### Required work
Send back the data below exactly. Drop every picture.

Stored data:
◇ ◇ ◇ ◇

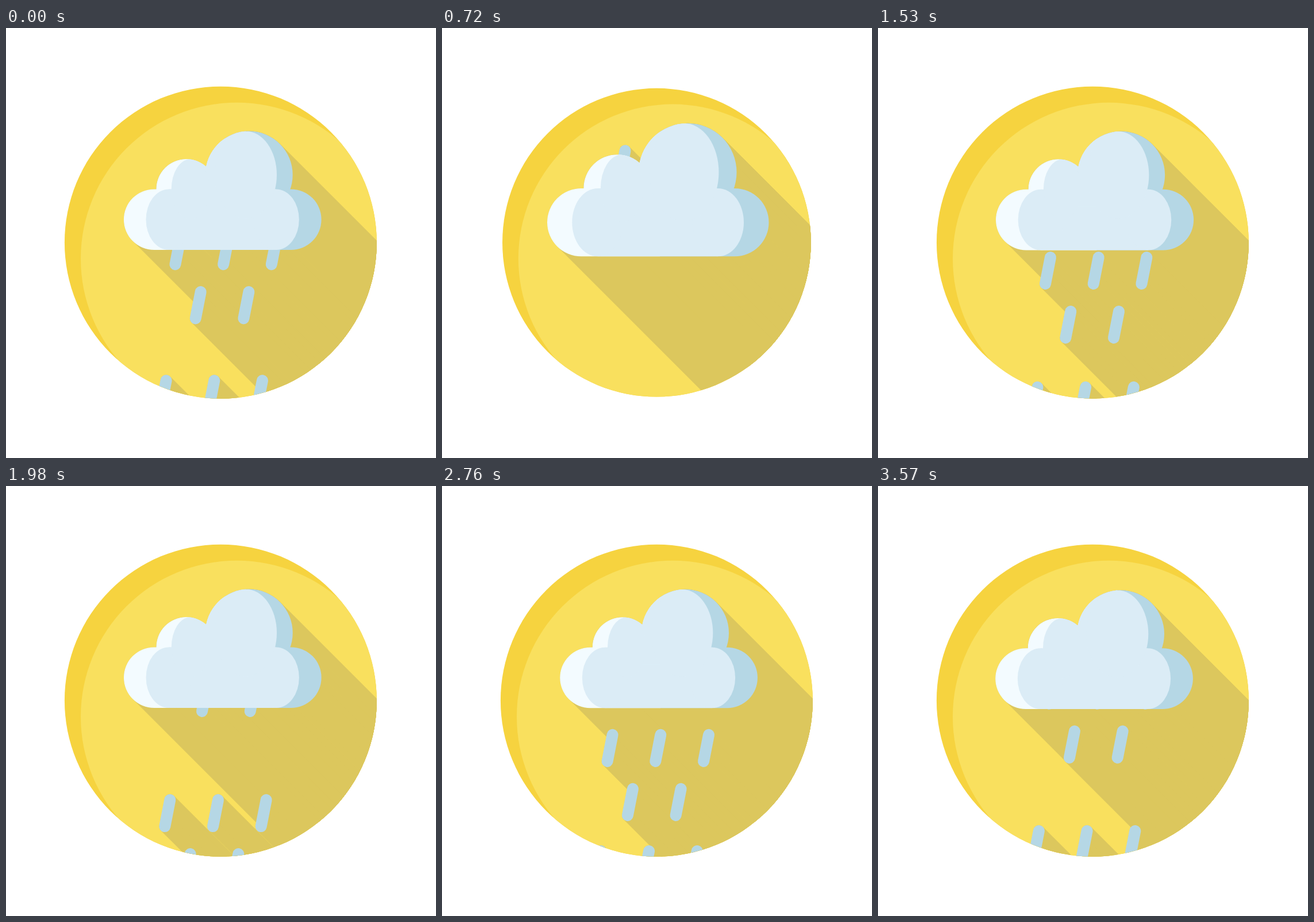
Animation of 748 by 748 pixels, one loop 3.6 s. Source, as an HTML page with a canvas:

```html
<!DOCTYPE html>
<html lang="en">
<head>
<meta charset="utf-8">
<title>Rain cloud</title>
<style>
  html, body { margin: 0; height: 100%; overflow: hidden; background: #fff; }
  canvas { display: block; }
</style>
</head>
<body>
<canvas id="stage" width="748" height="748"></canvas>
<script>
const ctx = document.getElementById('stage').getContext('2d');
const STEP = 30, FRAMES = 120, TAU = Math.PI * 2;
const SUN = { x: 373.4, y: 373.2, r: 271.5 };
const PIVOT = { x: 376.7, y: 282.7 };
const COLOR = {
  rim: '#f6d33f', sun: '#f9e05e', shade: '#dcc75d',
  light: '#f3fbff', cloud: '#dbecf6', blue: '#b5d7e5'
};
// Cloud as capsules: x1, y1, x2, y2, radius
const LOBES = [
  [257.7, 333.2, 495.8, 333.2, 52.8],
  [313.6, 280.2, 313.6, 280.2, 52.2],
  [422.7, 255.4, 422.7, 255.4, 76]
];
// Cloud drift: step, dx, dy
const DRIFT = [
  [0, 0, 0], [24, -1, -1.2], [51, .3, .4], [81, -.2, -.4],
  [102, .8, .9], [119, -.7, 1.9], [120, 0, 0]
];

// Linear growth, then a damped overshoot
function pop(n) {
  if (n <= 0) return 0;
  if (n < 10) return n / 10;
  return 1 + .3 * Math.sin(.2765 * (n - 10)) * Math.exp(-.1867 * (n - 10));
}

function driftAt(n) {
  const i = DRIFT.findIndex(key => key[0] >= n);
  if (i < 1) return [0, 0];
  const a = DRIFT[i - 1], b = DRIFT[i], k = (n - a[0]) / (b[0] - a[0]);
  return [a[1] + (b[1] - a[1]) * k, a[2] + (b[2] - a[2]) * k];
}

function disc(x, y, r) {
  ctx.beginPath();
  ctx.arc(x, y, r, 0, TAU);
}

function segment(x1, y1, x2, y2, r, color) {
  ctx.beginPath();
  ctx.moveTo(x1, y1);
  ctx.lineTo(x2, y2);
  ctx.lineWidth = 2 * r;
  ctx.strokeStyle = color;
  ctx.stroke();
}

// Sweep a capsule towards the lower right
function castShadow([x1, y1, x2, y2, r]) {
  for (let k = 0; k <= 1; k += .25) {
    const x = x1 + (x2 - x1) * k, y = y1 + (y2 - y1) * k;
    segment(x, y, x + 700, y + 700, r, COLOR.shade);
  }
}

function rainDrops(step) {
  const drops = [];
  for (let start = 30; start <= 130; start += 10) {
    const n = step - start;
    if (n < -6 || n > 20) continue;
    const fall = 232 * Math.atan((n - 1) / 6.8);
    for (let i = 0; i < 5; i++) {
      const lower = i > 2;
      const x = 300 - fall * .1 + (lower ? 35.3 + (i - 3) * 83.7 : i * 83.7);
      const y = 399 + fall + (lower ? 94 : 0);
      drops.push([x, y, x - 9, y + 46, 10]);
    }
  }
  return drops;
}

function withCloud(scale, [dx, dy], paint) {
  ctx.save();
  ctx.translate(PIVOT.x + dx, PIVOT.y + dy);
  ctx.scale(scale, scale);
  ctx.translate(-PIVOT.x, -PIVOT.y);
  paint();
  ctx.restore();
}

function paintCloud() {
  ctx.beginPath();
  for (const [x1, y1, x2, y2, r] of LOBES) {
    ctx.moveTo(x1, y1 - r);
    ctx.arc(x2, y2, r, -TAU / 4, TAU / 4);
    ctx.arc(x1, y1, r, TAU / 4, TAU * 3 / 4);
    ctx.closePath();
  }
  ctx.clip();
  ctx.fillStyle = COLOR.light;
  ctx.fillRect(200, 170, 180, 230);
  ctx.fillStyle = COLOR.blue;
  ctx.fillRect(380, 170, 180, 230);
  ctx.fillStyle = COLOR.cloud;
  ctx.fillRect(283, 280.4, 187, 106);
  ctx.fillRect(321, 170, 96, 140);
  const cores = [[283, 333.2, 39.5, 52.8], [470, 333.2, 39.8, 52.8],
                 [321, 280.2, 33.3, 52.2], [417, 255.4, 54, 76]];
  for (const [x, y, rx, ry] of cores) {
    ctx.beginPath();
    ctx.ellipse(x, y, rx, ry, 0, 0, TAU);
    ctx.fill();
  }
}

function draw(step) {
  const sunScale = pop(step - 1), cloudScale = pop(step - 11.4);
  const drift = driftAt(step), drops = rainDrops(step);
  const r = SUN.r * sunScale, shift = 28.1 * sunScale;

  ctx.fillStyle = '#fff';
  ctx.fillRect(0, 0, 748, 748);
  ctx.lineCap = 'round';

  ctx.save();
  disc(SUN.x, SUN.y, r);
  ctx.fillStyle = COLOR.rim;
  ctx.fill();
  ctx.clip();
  disc(SUN.x + shift, SUN.y + shift, r);
  ctx.fillStyle = COLOR.sun;
  ctx.fill();
  if (cloudScale) withCloud(cloudScale, drift, () => LOBES.forEach(castShadow));
  drops.forEach(castShadow);
  drops.forEach(drop => segment(...drop, COLOR.blue));
  ctx.restore();

  if (cloudScale) withCloud(cloudScale, drift, paintCloud);
}

function tick() {
  draw(Math.floor(performance.now() / STEP) % FRAMES || FRAMES);
  requestAnimationFrame(tick);
}
tick();
</script>
</body>
</html>
```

◇ ◇ ◇ ◇

### Written answer
Animation of 748 by 748 pixels, one loop 3.6 s. Source, as an HTML page with a canvas:

```html
<!DOCTYPE html>
<html lang="en">
<head>
<meta charset="utf-8">
<title>Rain cloud</title>
<style>
  html, body { margin: 0; height: 100%; overflow: hidden; background: #fff; }
  canvas { display: block; }
</style>
</head>
<body>
<canvas id="stage" width="748" height="748"></canvas>
<script>
const ctx = document.getElementById('stage').getContext('2d');
const STEP = 30, FRAMES = 120, TAU = Math.PI * 2;
const SUN = { x: 373.4, y: 373.2, r: 271.5 };
const PIVOT = { x: 376.7, y: 282.7 };
const COLOR = {
  rim: '#f6d33f', sun: '#f9e05e', shade: '#dcc75d',
  light: '#f3fbff', cloud: '#dbecf6', blue: '#b5d7e5'
};
// Cloud as capsules: x1, y1, x2, y2, radius
const LOBES = [
  [257.7, 333.2, 495.8, 333.2, 52.8],
  [313.6, 280.2, 313.6, 280.2, 52.2],
  [422.7, 255.4, 422.7, 255.4, 76]
];
// Cloud drift: step, dx, dy
const DRIFT = [
  [0, 0, 0], [24, -1, -1.2], [51, .3, .4], [81, -.2, -.4],
  [102, .8, .9], [119, -.7, 1.9], [120, 0, 0]
];

// Linear growth, then a damped overshoot
function pop(n) {
  if (n <= 0) return 0;
  if (n < 10) return n / 10;
  return 1 + .3 * Math.sin(.2765 * (n - 10)) * Math.exp(-.1867 * (n - 10));
}

function driftAt(n) {
  const i = DRIFT.findIndex(key => key[0] >= n);
  if (i < 1) return [0, 0];
  const a = DRIFT[i - 1], b = DRIFT[i], k = (n - a[0]) / (b[0] - a[0]);
  return [a[1] + (b[1] - a[1]) * k, a[2] + (b[2] - a[2]) * k];
}

function disc(x, y, r) {
  ctx.beginPath();
  ctx.arc(x, y, r, 0, TAU);
}

function segment(x1, y1, x2, y2, r, color) {
  ctx.beginPath();
  ctx.moveTo(x1, y1);
  ctx.lineTo(x2, y2);
  ctx.lineWidth = 2 * r;
  ctx.strokeStyle = color;
  ctx.stroke();
}

// Sweep a capsule towards the lower right
function castShadow([x1, y1, x2, y2, r]) {
  for (let k = 0; k <= 1; k += .25) {
    const x = x1 + (x2 - x1) * k, y = y1 + (y2 - y1) * k;
    segment(x, y, x + 700, y + 700, r, COLOR.shade);
  }
}

function rainDrops(step) {
  const drops = [];
  for (let start = 30; start <= 130; start += 10) {
    const n = step - start;
    if (n < -6 || n > 20) continue;
    const fall = 232 * Math.atan((n - 1) / 6.8);
    for (let i = 0; i < 5; i++) {
      const lower = i > 2;
      const x = 300 - fall * .1 + (lower ? 35.3 + (i - 3) * 83.7 : i * 83.7);
      const y = 399 + fall + (lower ? 94 : 0);
      drops.push([x, y, x - 9, y + 46, 10]);
    }
  }
  return drops;
}

function withCloud(scale, [dx, dy], paint) {
  ctx.save();
  ctx.translate(PIVOT.x + dx, PIVOT.y + dy);
  ctx.scale(scale, scale);
  ctx.translate(-PIVOT.x, -PIVOT.y);
  paint();
  ctx.restore();
}

function paintCloud() {
  ctx.beginPath();
  for (const [x1, y1, x2, y2, r] of LOBES) {
    ctx.moveTo(x1, y1 - r);
    ctx.arc(x2, y2, r, -TAU / 4, TAU / 4);
    ctx.arc(x1, y1, r, TAU / 4, TAU * 3 / 4);
    ctx.closePath();
  }
  ctx.clip();
  ctx.fillStyle = COLOR.light;
  ctx.fillRect(200, 170, 180, 230);
  ctx.fillStyle = COLOR.blue;
  ctx.fillRect(380, 170, 180, 230);
  ctx.fillStyle = COLOR.cloud;
  ctx.fillRect(283, 280.4, 187, 106);
  ctx.fillRect(321, 170, 96, 140);
  const cores = [[283, 333.2, 39.5, 52.8], [470, 333.2, 39.8, 52.8],
                 [321, 280.2, 33.3, 52.2], [417, 255.4, 54, 76]];
  for (const [x, y, rx, ry] of cores) {
    ctx.beginPath();
    ctx.ellipse(x, y, rx, ry, 0, 0, TAU);
    ctx.fill();
  }
}

function draw(step) {
  const sunScale = pop(step - 1), cloudScale = pop(step - 11.4);
  const drift = driftAt(step), drops = rainDrops(step);
  const r = SUN.r * sunScale, shift = 28.1 * sunScale;

  ctx.fillStyle = '#fff';
  ctx.fillRect(0, 0, 748, 748);
  ctx.lineCap = 'round';

  ctx.save();
  disc(SUN.x, SUN.y, r);
  ctx.fillStyle = COLOR.rim;
  ctx.fill();
  ctx.clip();
  disc(SUN.x + shift, SUN.y + shift, r);
  ctx.fillStyle = COLOR.sun;
  ctx.fill();
  if (cloudScale) withCloud(cloudScale, drift, () => LOBES.forEach(castShadow));
  drops.forEach(castShadow);
  drops.forEach(drop => segment(...drop, COLOR.blue));
  ctx.restore();

  if (cloudScale) withCloud(cloudScale, drift, paintCloud);
}

function tick() {
  draw(Math.floor(performance.now() / STEP) % FRAMES || FRAMES);
  requestAnimationFrame(tick);
}
tick();
</script>
</body>
</html>
```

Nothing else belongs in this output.